July 27th is a largely forgotten anniversary but on that date we are invited to remember an insignificant flower and the city that it has come to symbolise.
There’s a little city flower every spring unfailing
Growing in the crevices by some London railing,
Though it has a Latin name, in town and countryside
We in England call it London Pride.
In the late spring of 1941, at the height of the wartime Blitz, Noel Coward was sitting on the platform of a bombed out London railway station watching people as they went to work. Despite the damage all around them, the fires, the smell of smoke and exposed sewers, despite the fact that many of them had spent sleepless nights in cramped air raid shelters, despite their exhaustion and their anxiety the people of London were picking their way through the rubble as if nothing had happened. London may have been down but it certainly wasn’t out and ordinary Londoners were proving it by ‘keeping calm and carrying on’.
On that grim springtime morning, confronted by this quiet scene of dignified courage Noel Coward was, in his own words, “overwhelmed by a wave of sentimental pride”. Out of this grew one of the most popular songs of the wartime years.
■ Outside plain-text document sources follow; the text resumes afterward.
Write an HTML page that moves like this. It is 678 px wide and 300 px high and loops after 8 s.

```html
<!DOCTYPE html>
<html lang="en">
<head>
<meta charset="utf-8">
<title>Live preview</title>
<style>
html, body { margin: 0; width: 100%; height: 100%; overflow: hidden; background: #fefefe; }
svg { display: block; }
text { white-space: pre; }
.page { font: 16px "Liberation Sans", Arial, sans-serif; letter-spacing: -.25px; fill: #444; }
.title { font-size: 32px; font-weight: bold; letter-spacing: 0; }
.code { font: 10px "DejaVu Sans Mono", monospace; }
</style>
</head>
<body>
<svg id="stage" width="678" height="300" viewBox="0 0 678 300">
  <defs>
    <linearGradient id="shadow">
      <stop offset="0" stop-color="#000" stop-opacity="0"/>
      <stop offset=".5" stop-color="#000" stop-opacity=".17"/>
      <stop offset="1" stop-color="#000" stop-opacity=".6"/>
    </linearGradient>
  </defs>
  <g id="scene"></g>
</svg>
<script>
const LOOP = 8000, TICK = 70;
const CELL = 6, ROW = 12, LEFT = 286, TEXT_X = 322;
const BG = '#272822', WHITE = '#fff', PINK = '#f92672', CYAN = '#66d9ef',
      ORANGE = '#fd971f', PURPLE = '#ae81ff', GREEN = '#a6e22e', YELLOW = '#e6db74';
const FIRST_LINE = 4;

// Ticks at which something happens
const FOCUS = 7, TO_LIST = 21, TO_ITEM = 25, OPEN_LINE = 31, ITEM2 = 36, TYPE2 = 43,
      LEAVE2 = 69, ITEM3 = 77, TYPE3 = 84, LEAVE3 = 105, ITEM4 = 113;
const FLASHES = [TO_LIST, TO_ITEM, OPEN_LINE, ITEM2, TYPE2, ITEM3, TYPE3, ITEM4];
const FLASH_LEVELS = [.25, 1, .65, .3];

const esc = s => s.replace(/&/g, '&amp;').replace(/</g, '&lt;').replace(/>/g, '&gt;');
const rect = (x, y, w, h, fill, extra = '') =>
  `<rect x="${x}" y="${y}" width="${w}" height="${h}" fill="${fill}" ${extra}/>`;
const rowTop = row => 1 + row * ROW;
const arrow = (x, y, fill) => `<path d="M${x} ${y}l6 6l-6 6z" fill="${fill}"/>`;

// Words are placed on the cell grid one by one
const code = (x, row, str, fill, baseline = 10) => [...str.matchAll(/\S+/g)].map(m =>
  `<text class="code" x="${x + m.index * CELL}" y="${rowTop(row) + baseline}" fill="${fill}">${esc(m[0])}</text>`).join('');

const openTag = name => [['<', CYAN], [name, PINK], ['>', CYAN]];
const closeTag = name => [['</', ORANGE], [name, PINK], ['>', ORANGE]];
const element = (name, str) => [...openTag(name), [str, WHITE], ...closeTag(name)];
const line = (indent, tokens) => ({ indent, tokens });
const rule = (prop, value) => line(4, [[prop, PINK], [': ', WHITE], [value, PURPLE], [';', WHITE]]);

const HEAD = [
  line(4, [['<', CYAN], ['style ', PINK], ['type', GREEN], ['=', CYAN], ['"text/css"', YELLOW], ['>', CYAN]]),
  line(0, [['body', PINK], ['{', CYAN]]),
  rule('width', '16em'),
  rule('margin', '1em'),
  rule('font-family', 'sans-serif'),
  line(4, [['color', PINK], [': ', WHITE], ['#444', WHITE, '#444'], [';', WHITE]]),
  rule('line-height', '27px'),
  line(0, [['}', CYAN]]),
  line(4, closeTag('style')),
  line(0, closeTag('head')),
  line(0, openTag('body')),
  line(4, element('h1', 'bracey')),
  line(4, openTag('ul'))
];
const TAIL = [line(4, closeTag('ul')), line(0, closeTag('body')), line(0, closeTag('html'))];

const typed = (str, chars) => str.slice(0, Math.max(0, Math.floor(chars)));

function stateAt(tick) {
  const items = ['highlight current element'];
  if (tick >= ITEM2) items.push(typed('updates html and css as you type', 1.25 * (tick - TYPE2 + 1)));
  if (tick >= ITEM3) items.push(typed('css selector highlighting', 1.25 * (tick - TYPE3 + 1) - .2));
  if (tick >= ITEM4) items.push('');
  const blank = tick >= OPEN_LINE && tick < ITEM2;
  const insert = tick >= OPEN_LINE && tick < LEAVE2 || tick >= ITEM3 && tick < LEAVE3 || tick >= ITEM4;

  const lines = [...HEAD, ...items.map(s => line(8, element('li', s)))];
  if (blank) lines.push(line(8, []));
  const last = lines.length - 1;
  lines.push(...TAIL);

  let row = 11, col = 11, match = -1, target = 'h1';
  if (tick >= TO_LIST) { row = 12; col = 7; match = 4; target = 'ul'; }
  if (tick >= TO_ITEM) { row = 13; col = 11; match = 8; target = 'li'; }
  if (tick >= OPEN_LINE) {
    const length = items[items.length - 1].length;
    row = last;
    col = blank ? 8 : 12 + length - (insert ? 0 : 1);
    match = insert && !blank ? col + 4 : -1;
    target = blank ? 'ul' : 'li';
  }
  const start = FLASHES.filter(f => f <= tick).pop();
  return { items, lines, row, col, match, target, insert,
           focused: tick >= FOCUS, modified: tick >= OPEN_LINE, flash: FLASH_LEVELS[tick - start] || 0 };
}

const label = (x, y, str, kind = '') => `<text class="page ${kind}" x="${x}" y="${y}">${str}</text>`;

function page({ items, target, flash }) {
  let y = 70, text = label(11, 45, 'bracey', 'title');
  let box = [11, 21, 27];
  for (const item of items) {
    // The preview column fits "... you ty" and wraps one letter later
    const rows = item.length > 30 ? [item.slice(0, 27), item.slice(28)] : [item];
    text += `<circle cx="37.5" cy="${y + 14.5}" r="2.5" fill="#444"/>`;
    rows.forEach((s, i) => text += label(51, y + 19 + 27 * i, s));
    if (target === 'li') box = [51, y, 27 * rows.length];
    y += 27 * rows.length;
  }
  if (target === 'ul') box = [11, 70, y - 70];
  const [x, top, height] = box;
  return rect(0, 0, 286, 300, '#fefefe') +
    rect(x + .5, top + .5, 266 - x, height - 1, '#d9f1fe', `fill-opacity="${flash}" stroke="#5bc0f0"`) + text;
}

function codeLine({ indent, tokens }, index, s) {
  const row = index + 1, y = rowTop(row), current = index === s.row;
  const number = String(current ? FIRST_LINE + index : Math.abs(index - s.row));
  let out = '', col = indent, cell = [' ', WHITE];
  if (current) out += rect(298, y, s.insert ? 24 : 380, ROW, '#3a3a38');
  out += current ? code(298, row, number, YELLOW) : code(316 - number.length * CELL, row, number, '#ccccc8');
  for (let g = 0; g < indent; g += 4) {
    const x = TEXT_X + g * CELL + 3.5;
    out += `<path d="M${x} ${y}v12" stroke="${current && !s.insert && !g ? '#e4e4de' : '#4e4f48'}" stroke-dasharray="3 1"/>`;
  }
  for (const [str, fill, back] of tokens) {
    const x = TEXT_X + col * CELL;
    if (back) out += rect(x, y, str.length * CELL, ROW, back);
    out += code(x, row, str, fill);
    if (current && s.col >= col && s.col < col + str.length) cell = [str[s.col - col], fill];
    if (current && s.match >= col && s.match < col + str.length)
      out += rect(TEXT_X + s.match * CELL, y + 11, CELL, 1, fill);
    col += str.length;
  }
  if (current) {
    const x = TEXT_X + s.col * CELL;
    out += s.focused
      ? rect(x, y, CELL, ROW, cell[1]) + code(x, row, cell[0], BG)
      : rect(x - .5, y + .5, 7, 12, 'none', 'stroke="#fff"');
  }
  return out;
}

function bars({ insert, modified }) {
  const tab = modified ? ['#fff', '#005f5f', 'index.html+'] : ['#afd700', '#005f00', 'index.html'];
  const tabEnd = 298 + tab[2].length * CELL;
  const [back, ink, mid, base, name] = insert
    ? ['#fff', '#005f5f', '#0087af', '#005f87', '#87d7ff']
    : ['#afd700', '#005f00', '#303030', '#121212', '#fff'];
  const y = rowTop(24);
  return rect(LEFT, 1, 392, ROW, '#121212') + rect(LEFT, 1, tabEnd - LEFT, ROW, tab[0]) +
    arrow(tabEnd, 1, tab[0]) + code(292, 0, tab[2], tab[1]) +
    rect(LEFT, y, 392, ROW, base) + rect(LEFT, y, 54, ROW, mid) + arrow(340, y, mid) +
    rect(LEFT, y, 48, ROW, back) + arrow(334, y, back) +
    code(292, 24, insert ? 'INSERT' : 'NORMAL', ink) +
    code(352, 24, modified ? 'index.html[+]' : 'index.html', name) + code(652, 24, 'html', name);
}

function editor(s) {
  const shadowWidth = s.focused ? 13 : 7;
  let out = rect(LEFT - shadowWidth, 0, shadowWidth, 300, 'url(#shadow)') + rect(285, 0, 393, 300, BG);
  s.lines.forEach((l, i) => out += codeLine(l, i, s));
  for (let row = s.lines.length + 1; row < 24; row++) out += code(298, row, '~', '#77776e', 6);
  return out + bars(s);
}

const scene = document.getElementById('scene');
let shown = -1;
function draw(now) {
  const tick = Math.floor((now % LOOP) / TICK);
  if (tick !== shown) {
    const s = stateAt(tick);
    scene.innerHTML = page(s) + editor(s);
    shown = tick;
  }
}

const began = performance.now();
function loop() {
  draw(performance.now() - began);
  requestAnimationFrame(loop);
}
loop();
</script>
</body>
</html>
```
‘London Pride’ compares the courage and resilience of those wartime Londoners to the perennial garden flower Saxifraga x urbium. Although it is also known as ‘St Patrick’s Cabbage’, ‘Whimsey’, ‘Prattling Parnell’ and ‘Look Up And Kiss Me’, to most Londoners who would have seen it growing out of cracked pavements and in deserted back alleys it was simply “London Pride”. Gently invasive, it favoured dry, neglected urban areas with poor soil. The bombsites of London were to be a perfect environment for this hardy flower. No matter what might be thrown at it, nothing could stop its cheerful survival. In the spring of 1941, as Noel Coward sat on the platform of that bomb damaged railway station, London’s bombsites would have been carpeted by their small, pale rosetted flowers.
London Pride has been handed down to us.
London Pride is a flower that’s free.
London Pride means our own dear town to us,
And our pride it for ever will be.
Taken so for granted
For a thousand years.
Cradle of our memories and hopes and fears.
From the Ritz
To the Anchor and Crown,
Nothing ever could override
The pride of London Town
As Noel Coward’s diary reveals, the song which bizarrely includes melodic references to the old Edwardian street cry “Won’t You Buy My Sweet Smelling Lavender” and the German wartime national anthem “Deutschland über alles”, didn’t come to him easily.
June 2nd 1941; “Started composing new song – ’London Pride. Feels good.”
June 19; “After lunch, did another refrain for ‘London Pride’.”
June 21; “Spent morning with Lorn writing lyric of ‘London Pride’.”
June 23; "Wrestled with verse of ‘London Pride. Finally got it.
June 24; With Lorn, writhing over the effort of the last four lines of ’London Pride’. At last, success crowned our efforts …
On the 3rd July 1941 the song was recorded. Ten days later, on the 13th July, Coward performed the song at the Hammersmith Palais. A reviewer later wrote…
The whole composition adds up to being “a genuinely moving sentimental song which more than summed up the qualities of both place and people at an extraordinary moment in its history”.
To today’s ears the song may sound overblown and mawkish but for all that it is still one of Noel Coward’s most popular songs. In the Victorian "Language of Flowers “London Pride” stood for ‘Frivolity’ – but for Londoners who lived through those grim wartime years it means so much more – and that is why it has its own special day – July 27th. Perhaps on that day, next Monday, we should take a moment to think of that remarkable generation who stood up to fascism all those years ago and to remember their battered city. Whatever may happen it still holds us all to its ancient heart.
In our city darkened now, street and square and crescent,
We can feel our living past in our shadowed present,
Ghosts beside our starlit Thames
Who lived and loved and died
Keep throughout the ages London Pride.
— from Martyn Day